The data below:
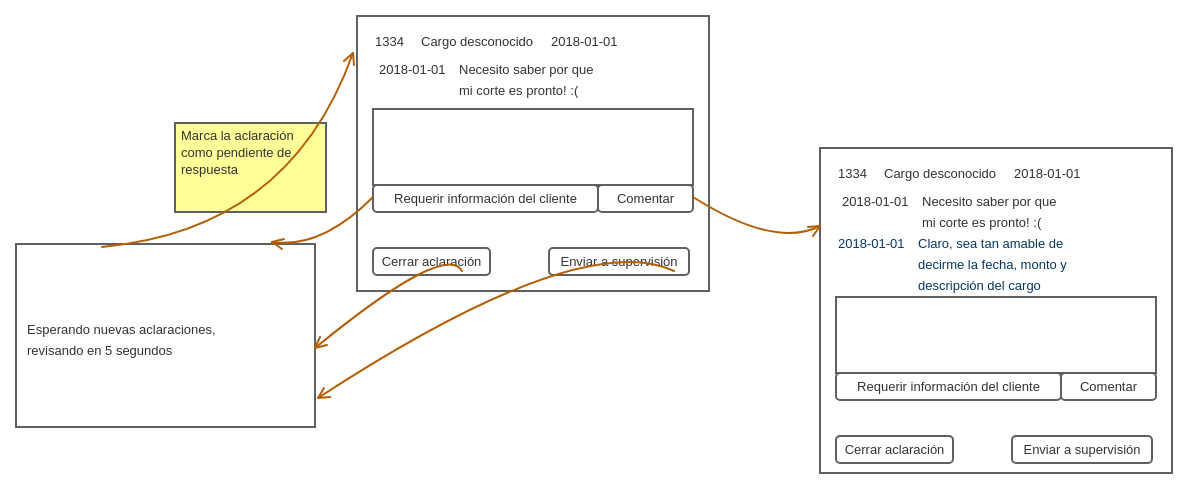
<!DOCTYPE html>
<html lang="es">
<head>
<meta charset="utf-8">
<title>Flujo de aclaraciones</title>
<style>
:root {
  --paper: #fff;
  --ink: #333;
  --line: #5e6063;
  --reply: #073763;
  --note: #ff9;
  --flow: #b45f06;
}
* { box-sizing: border-box; margin: 0; }
body {
  width: 1188px; height: 489px; overflow: hidden;
  background: var(--paper); color: var(--ink);
  font: 13px/21px "Liberation Sans", Arial, sans-serif;
}
.diagram { position: relative; width: 1188px; height: 489px; overflow: hidden; }
.node { position: absolute; border: 2px solid var(--line); background: var(--paper); }

.waiting { left: 15px; top: 243px; width: 301px; height: 185px; padding: 74px 10px 0; }
.note { left: 174px; top: 122px; width: 153px; height: 91px; padding: 3px 5px; background: var(--note); line-height: 17px; }
.screen { width: 354px; padding: 14px 14px 0; }
.screen-open { left: 356px; top: 15px; height: 277px; }
.screen-reply { left: 819px; top: 147px; height: 327px; }

.case { display: grid; grid-template-columns: 46px 130px auto; margin: 0 0 7px 3px; font-weight: normal; font-size: 13px; }
.message { display: grid; grid-template-columns: 80px auto; margin-left: 7px; white-space: nowrap; }
.message.reply { margin-left: 3px; color: var(--reply); }
.comment-box { width: 322px; height: 78px; border: 2px solid var(--line); }
.screen-open .comment-box { margin-top: 7px; }
.actions { display: flex; margin-top: -2px; }
.button {
  display: flex; align-items: center; justify-content: center;
  height: 29px; border: 2px solid var(--line); border-radius: 5px;
  background: var(--paper); white-space: nowrap;
}
.request { width: 227px; }
.comment { width: 97px; margin-left: -2px; }
.exits { display: flex; gap: 57px; margin-top: 34px; }
.close { width: 119px; }
.escalate { width: 142px; }

.flows { position: absolute; left: 0; top: 0; fill: none; stroke: var(--flow); stroke-width: 2; stroke-linecap: round; stroke-linejoin: round; }
</style>
</head>
<body>
<main class="diagram">
  <section class="node waiting">
    <p>Esperando nuevas aclaraciones,<br>revisando en 5 segundos</p>
  </section>

  <aside class="node note">
    <p>Marca la aclaración<br>como pendiente de<br>respuesta</p>
  </aside>

  <section class="node screen screen-open">
    <h2 class="case"><span>1334</span><span>Cargo desconocido</span><span>2018-01-01</span></h2>
    <div class="message"><span>2018-01-01</span><p>Necesito saber por que<br>mi corte es pronto! :(</p></div>
    <div class="comment-box"></div>
    <div class="actions">
      <div class="button request">Requerir información del cliente</div>
      <div class="button comment">Comentar</div>
    </div>
    <div class="exits">
      <div class="button close">Cerrar aclaración</div>
      <div class="button escalate">Enviar a supervisión</div>
    </div>
  </section>

  <section class="node screen screen-reply">
    <h2 class="case"><span>1334</span><span>Cargo desconocido</span><span>2018-01-01</span></h2>
    <div class="message"><span>2018-01-01</span><p>Necesito saber por que<br>mi corte es pronto! :(</p></div>
    <div class="message reply"><span>2018-01-01</span><p>Claro, sea tan amable de<br>decirme la fecha, monto y<br>descripción del cargo</p></div>
    <div class="comment-box"></div>
    <div class="actions">
      <div class="button request">Requerir información del cliente</div>
      <div class="button comment">Comentar</div>
    </div>
    <div class="exits">
      <div class="button close">Cerrar aclaración</div>
      <div class="button escalate">Enviar a supervisión</div>
    </div>
  </section>

  <svg class="flows" width="1188" height="489" viewBox="0 0 1188 489" aria-hidden="true">
    <g id="waiting-to-open">
      <path d="M102 247Q290 230 353 53"/>
      <polyline points="344,61 353,53 354,65"/>
    </g>
    <g id="request-to-waiting">
      <path d="M372 198Q321 249 272 242"/>
      <polyline points="284,239 272,242 282,249"/>
    </g>
    <g id="comment-to-reply">
      <path d="M693 197Q775 249 820 226"/>
      <polyline points="808,227 820,226 813,236"/>
    </g>
    <g id="close-to-waiting">
      <path d="M462 271Q446 241 315 348"/>
      <polyline points="320,337 315,348 327,345"/>
    </g>
    <g id="escalate-to-waiting">
      <path d="M674 271Q580 227 318 398"/>
      <polyline points="324,388 318,398 330,397"/>
    </g>
  </svg>
</main>
</body>
</html>
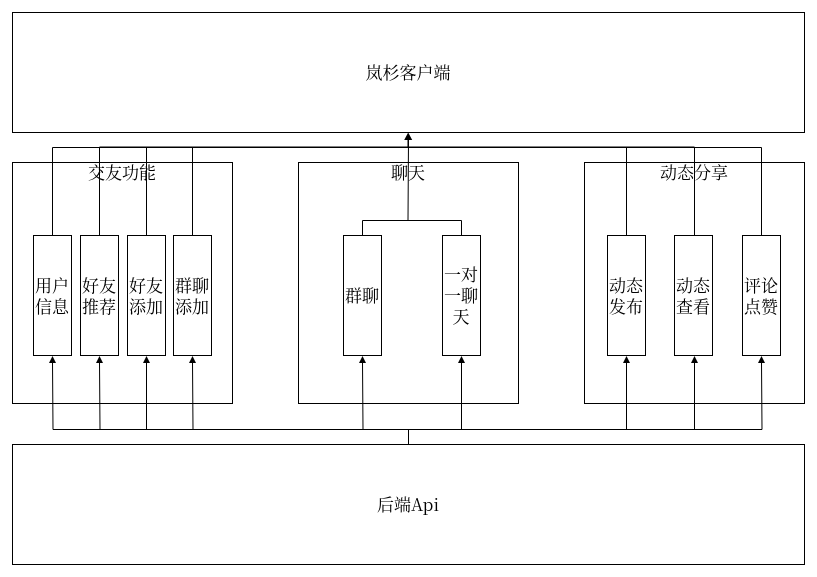
<!DOCTYPE html>
<html lang="zh-CN">
<head>
<meta charset="utf-8">
<title>系统架构图</title>
<style>
  :root { --ink: #000; --paper: #fff; }
  * { box-sizing: border-box; }
  html, body { margin: 0; overflow: hidden; background: var(--paper); }
  .diagram {
    position: relative;
    width: 817px;
    height: 577px;
    overflow: hidden;
    color: var(--ink);
    font: 17px/21px "Noto Serif CJK SC", "Noto Serif", serif;
    text-align: center;
  }
  .layer, .group, .node {
    position: absolute;
    border: 1px solid var(--ink);
  }
  .layer, .node {
    display: flex;
    align-items: center;
    justify-content: center;
    padding: 0 1px 2px 0;
  }
  .layer { left: 12px; width: 793px; height: 121px; }
  .client { top: 12px; }
  .backend { top: 444px; }
  .group { top: 162px; width: 221px; height: 242px; }
  .group h2 { margin: 0; padding-right: 1px; font: inherit; line-height: 18px; }
  .friends { left: 12px; }
  .chat { left: 298px; }
  .moments { left: 584px; }
  .node { top: 72px; width: 39px; height: 121px; }
  .node span { width: 34px; flex: none; word-break: break-all; }
  .connectors { position: absolute; inset: 0; fill: none; stroke: var(--ink); }
  .connectors .head { fill: var(--ink); stroke: none; }
</style>
</head>
<body>
<main class="diagram">
  <section class="layer client">岚杉客户端</section>

  <section class="group friends">
    <h2>交友功能</h2>
    <div class="node" style="left:20px"><span>用户信息</span></div>
    <div class="node" style="left:67px"><span>好友推荐</span></div>
    <div class="node" style="left:114px"><span>好友添加</span></div>
    <div class="node" style="left:160px"><span>群聊添加</span></div>
  </section>

  <section class="group chat">
    <h2>聊天</h2>
    <div class="node" style="left:44px"><span>群聊</span></div>
    <div class="node" style="left:143px"><span>一对一聊天</span></div>
  </section>

  <section class="group moments">
    <h2>动态分享</h2>
    <div class="node" style="left:22px"><span>动态发布</span></div>
    <div class="node" style="left:89px"><span>动态查看</span></div>
    <div class="node" style="left:157px"><span>评论点赞</span></div>
  </section>

  <section class="layer backend">后端Api</section>

  <svg class="connectors" width="817" height="577" viewBox="0 0 817 577" aria-hidden="true">
    <defs>
      <polygon id="arrowhead" class="head" points="0,0 3.5,7 -3.5,7"/>
    </defs>
    <g class="to-client">
      <path d="M52.5 235V147.5H761.5V235"/>
      <path d="M99.5 235V147.5M146.5 235V147.5M192.5 235V147.5M626.5 235V147.5M694.5 235V147.5"/>
      <path d="M99.5 147H694.5"/>
      <path d="M362.5 235V220.5H461.5V235M408 220.5L408.5 138M408 147V138"/>
      <polygon class="head" points="408.2,132.5 412.2,140 404.2,140"/>
    </g>
    <g class="from-backend">
      <path d="M408.5 444V429.5M53 429.5H762"/>
      <path d="M53 429.5L52.5 362M100 429.5L99.5 362M146.5 429.5V362M193 429.5L192.5 362M363 429.5L362.5 362M461.5 429.5V362M626.5 429.5V362M694.5 429.5V362M762 429.5L761.5 362"/>
      <use href="#arrowhead" x="52.5" y="356"/>
      <use href="#arrowhead" x="99.5" y="356"/>
      <use href="#arrowhead" x="146.5" y="356"/>
      <use href="#arrowhead" x="192.5" y="356"/>
      <use href="#arrowhead" x="362.5" y="356"/>
      <use href="#arrowhead" x="461.5" y="356"/>
      <use href="#arrowhead" x="626.5" y="356"/>
      <use href="#arrowhead" x="694.5" y="356"/>
      <use href="#arrowhead" x="761.5" y="356"/>
    </g>
  </svg>
</main>
</body>
</html>
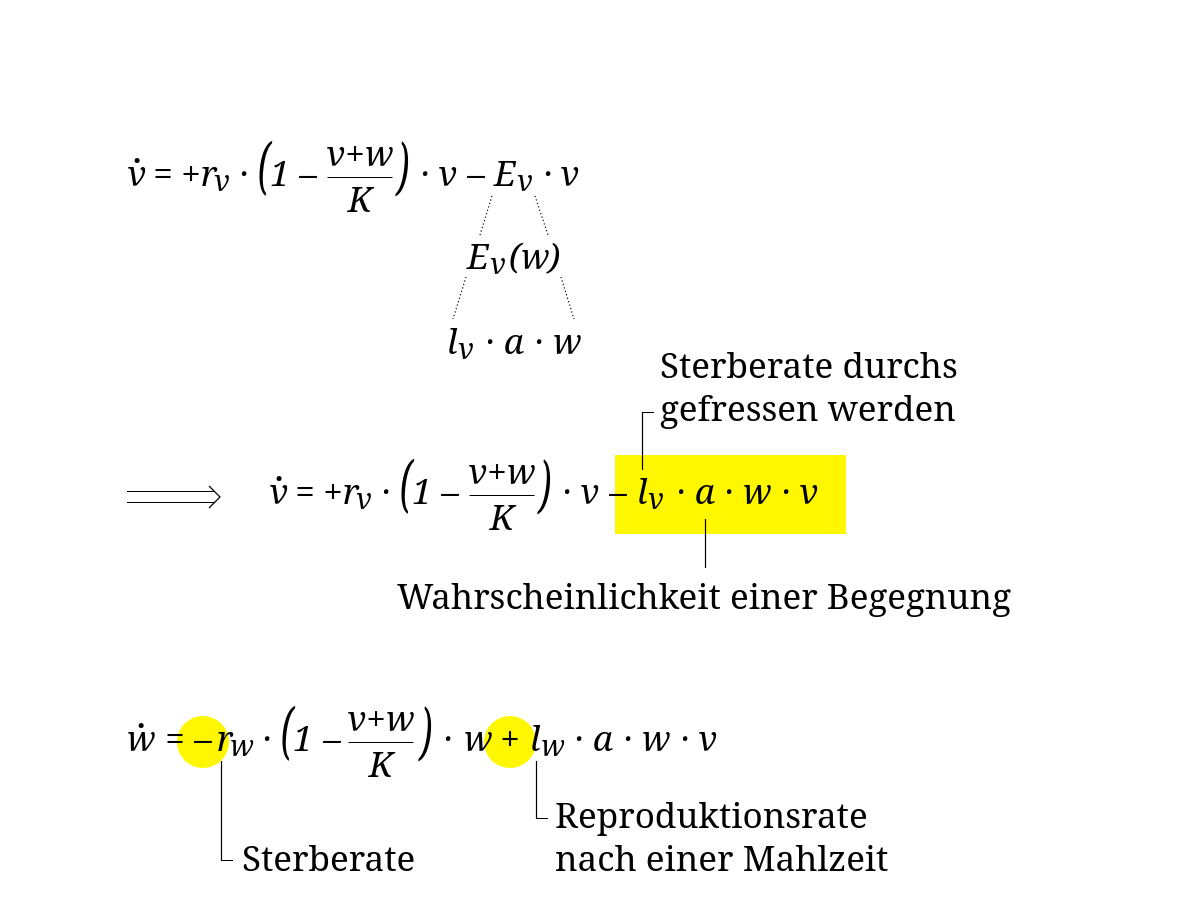
<!DOCTYPE html>
<html lang="de">
<head>
<meta charset="utf-8">
<title>Räuber-Beute-Gleichungen</title>
<style>
:root { --ink: #000; --paper: #fff; --marker: #fff700; --size: 35px; --line: 40px; }
* { box-sizing: border-box; margin: 0; padding: 0; }
html, body { width: 1200px; height: 900px; overflow: hidden; background: var(--paper); }
.sheet { position: relative; width: 1200px; height: 900px; overflow: hidden; color: var(--ink); font: var(--size)/var(--line) "Noto Serif", serif; }
.marks { position: absolute; inset: 0; }
.marks .connector { fill: none; stroke: var(--ink); stroke-width: 1.2; }
.marks .dotted { stroke-dasharray: 1.2 2.4; }
.marks .highlight { fill: var(--marker); }

/* --y is the baseline of an equation, --x the centre of a symbol */
.equation { position: absolute; left: var(--start, 0px); top: calc(var(--y) - 34px); height: var(--line); font-style: italic; white-space: nowrap; }
.equation > * { position: absolute; top: 0; left: var(--x); transform: translateX(-50%); }
.equation > sub { top: 9px; font-size: 29px; line-height: var(--line); vertical-align: baseline; margin-top: -2px; }
.equation > .tall { transform: translate(-50%, -5px) scaleY(1.75); transform-origin: 50% 24px; }
.derivative::before { content: ""; position: absolute; left: calc(50% - 2px); top: 5px; width: 5px; height: 5px; border-radius: 50%; background: var(--ink); }
.equation > .fraction { top: -20px; width: 65px; display: flex; flex-direction: column; align-items: center; }
.numerator { height: 44px; }
.fraction::before { content: ""; position: absolute; top: 44px; left: 0; width: 100%; height: 1px; background: var(--ink); }
.denominator { margin-top: 2px; }

.label { position: absolute; left: var(--x); top: calc(var(--y) - 34px); line-height: 42.5px; margin-top: -1px; white-space: nowrap; }
</style>
</head>
<body>
<main class="sheet">
  <svg class="marks" width="1200" height="900" viewBox="0 0 1200 900" aria-hidden="true">
    <rect class="highlight" x="615" y="455" width="231" height="79"/>
    <circle class="highlight" cx="203" cy="742" r="26"/>
    <circle class="highlight" cx="510" cy="742" r="26"/>
    <g class="connector dotted">
      <line x1="492" y1="196" x2="480" y2="235"/>
      <line x1="535" y1="196" x2="548" y2="235"/>
      <line x1="466" y1="277" x2="453" y2="319"/>
      <line x1="561" y1="277" x2="574" y2="319"/>
    </g>
    <g class="connector">
      <path d="M127 491.5H214M127 502.5H214M209 486L220 497L209 508"/>
      <polyline points="654,412.5 642.5,412.5 642.5,470"/>
      <line x1="705.5" y1="519" x2="705.5" y2="568"/>
      <polyline points="221.5,761 221.5,860.5 233,860.5"/>
      <polyline points="536.5,761 536.5,818.5 548,818.5"/>
    </g>
  </svg>

  <section class="equation" style="--y:187px">
    <span class="derivative" style="--x:137px">v</span>
    <span style="--x:163px">=</span>
    <span style="--x:191px">+</span>
    <span style="--x:209px">r</span><sub style="--x:222px">v</sub>
    <span style="--x:244px">·</span>
    <span class="tall" style="--x:264px">(</span>
    <span style="--x:280px">1</span>
    <span style="--x:308px">–</span>
    <span class="fraction" style="--x:360px"><span class="numerator">v+w</span><span class="denominator">K</span></span>
    <span class="tall" style="--x:403px">)</span>
    <span style="--x:425px">·</span>
    <span style="--x:448px">v</span>
    <span style="--x:476px">–</span>
    <span style="--x:505px">E</span><sub style="--x:525px">v</sub>
    <span style="--x:548px">·</span>
    <span style="--x:570px">v</span>
  </section>

  <section class="equation" style="--y:270px">
    <span style="--x:478px">E</span><sub style="--x:498px">v</sub>
    <span style="--x:515px">(</span>
    <span style="--x:535px">w</span>
    <span style="--x:554px">)</span>
  </section>

  <section class="equation" style="--y:355px">
    <span style="--x:452px">l</span><sub style="--x:466px">v</sub>
    <span style="--x:490px">·</span>
    <span style="--x:514px">a</span>
    <span style="--x:539px">·</span>
    <span style="--x:567px">w</span>
  </section>

  <section class="equation" style="--y:505px">
    <span class="derivative" style="--x:279px">v</span>
    <span style="--x:305px">=</span>
    <span style="--x:333px">+</span>
    <span style="--x:351px">r</span><sub style="--x:364px">v</sub>
    <span style="--x:386px">·</span>
    <span class="tall" style="--x:406px">(</span>
    <span style="--x:422px">1</span>
    <span style="--x:450px">–</span>
    <span class="fraction" style="--x:502px"><span class="numerator">v+w</span><span class="denominator">K</span></span>
    <span class="tall" style="--x:545px">)</span>
    <span style="--x:567px">·</span>
    <span style="--x:590px">v</span>
    <span style="--x:618px">–</span>
    <span style="--x:642px">l</span><sub style="--x:656px">v</sub>
    <span style="--x:681px">·</span>
    <span style="--x:705px">a</span>
    <span style="--x:729px">·</span>
    <span style="--x:757px">w</span>
    <span style="--x:786px">·</span>
    <span style="--x:809px">v</span>
  </section>

  <section class="equation" style="--y:752px">
    <span class="derivative" style="--x:141px">w</span>
    <span style="--x:175px">=</span>
    <span style="--x:203px">–</span>
    <span style="--x:225px">r</span><sub style="--x:242px">w</sub>
    <span style="--x:267px">·</span>
    <span class="tall" style="--x:287px">(</span>
    <span style="--x:303px">1</span>
    <span style="--x:332px">–</span>
    <span class="fraction" style="--x:381px"><span class="numerator">v+w</span><span class="denominator">K</span></span>
    <span class="tall" style="--x:426px">)</span>
    <span style="--x:448px">·</span>
    <span style="--x:478px">w</span>
    <span style="--x:510px">+</span>
    <span style="--x:535px">l</span><sub style="--x:553px">w</sub>
    <span style="--x:579px">·</span>
    <span style="--x:603px">a</span>
    <span style="--x:628px">·</span>
    <span style="--x:656px">w</span>
    <span style="--x:685px">·</span>
    <span style="--x:708px">v</span>
  </section>

  <p class="label" style="--x:660px;--y:379px">Sterberate durchs<br>gefressen werden</p>
  <p class="label" style="--x:397px;--y:610px">Wahrscheinlichkeit einer Begegnung</p>
  <p class="label" style="--x:242px;--y:872px">Sterberate</p>
  <p class="label" style="--x:555px;--y:829px">Reproduktionsrate<br>nach einer Mahlzeit</p>
</main>
</body>
</html>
End of The data.
Extract the lines of the preceding material that run from the line with "356px; top: 15px;" through the line with "height: 29px; border: 2px", inclusive, reproducing them exactly and adding nothing.

.screen-open { left: 356px; top: 15px; height: 277px; }
.screen-reply { left: 819px; top: 147px; height: 327px; }

.case { display: grid; grid-template-columns: 46px 130px auto; margin: 0 0 7px 3px; font-weight: normal; font-size: 13px; }
.message { display: grid; grid-template-columns: 80px auto; margin-left: 7px; white-space: nowrap; }
.message.reply { margin-left: 3px; color: var(--reply); }
.comment-box { width: 322px; height: 78px; border: 2px solid var(--line); }
.screen-open .comment-box { margin-top: 7px; }
.actions { display: flex; margin-top: -2px; }
.button {
  display: flex; align-items: center; justify-content: center;
  height: 29px; border: 2px solid var(--line); border-radius: 5px;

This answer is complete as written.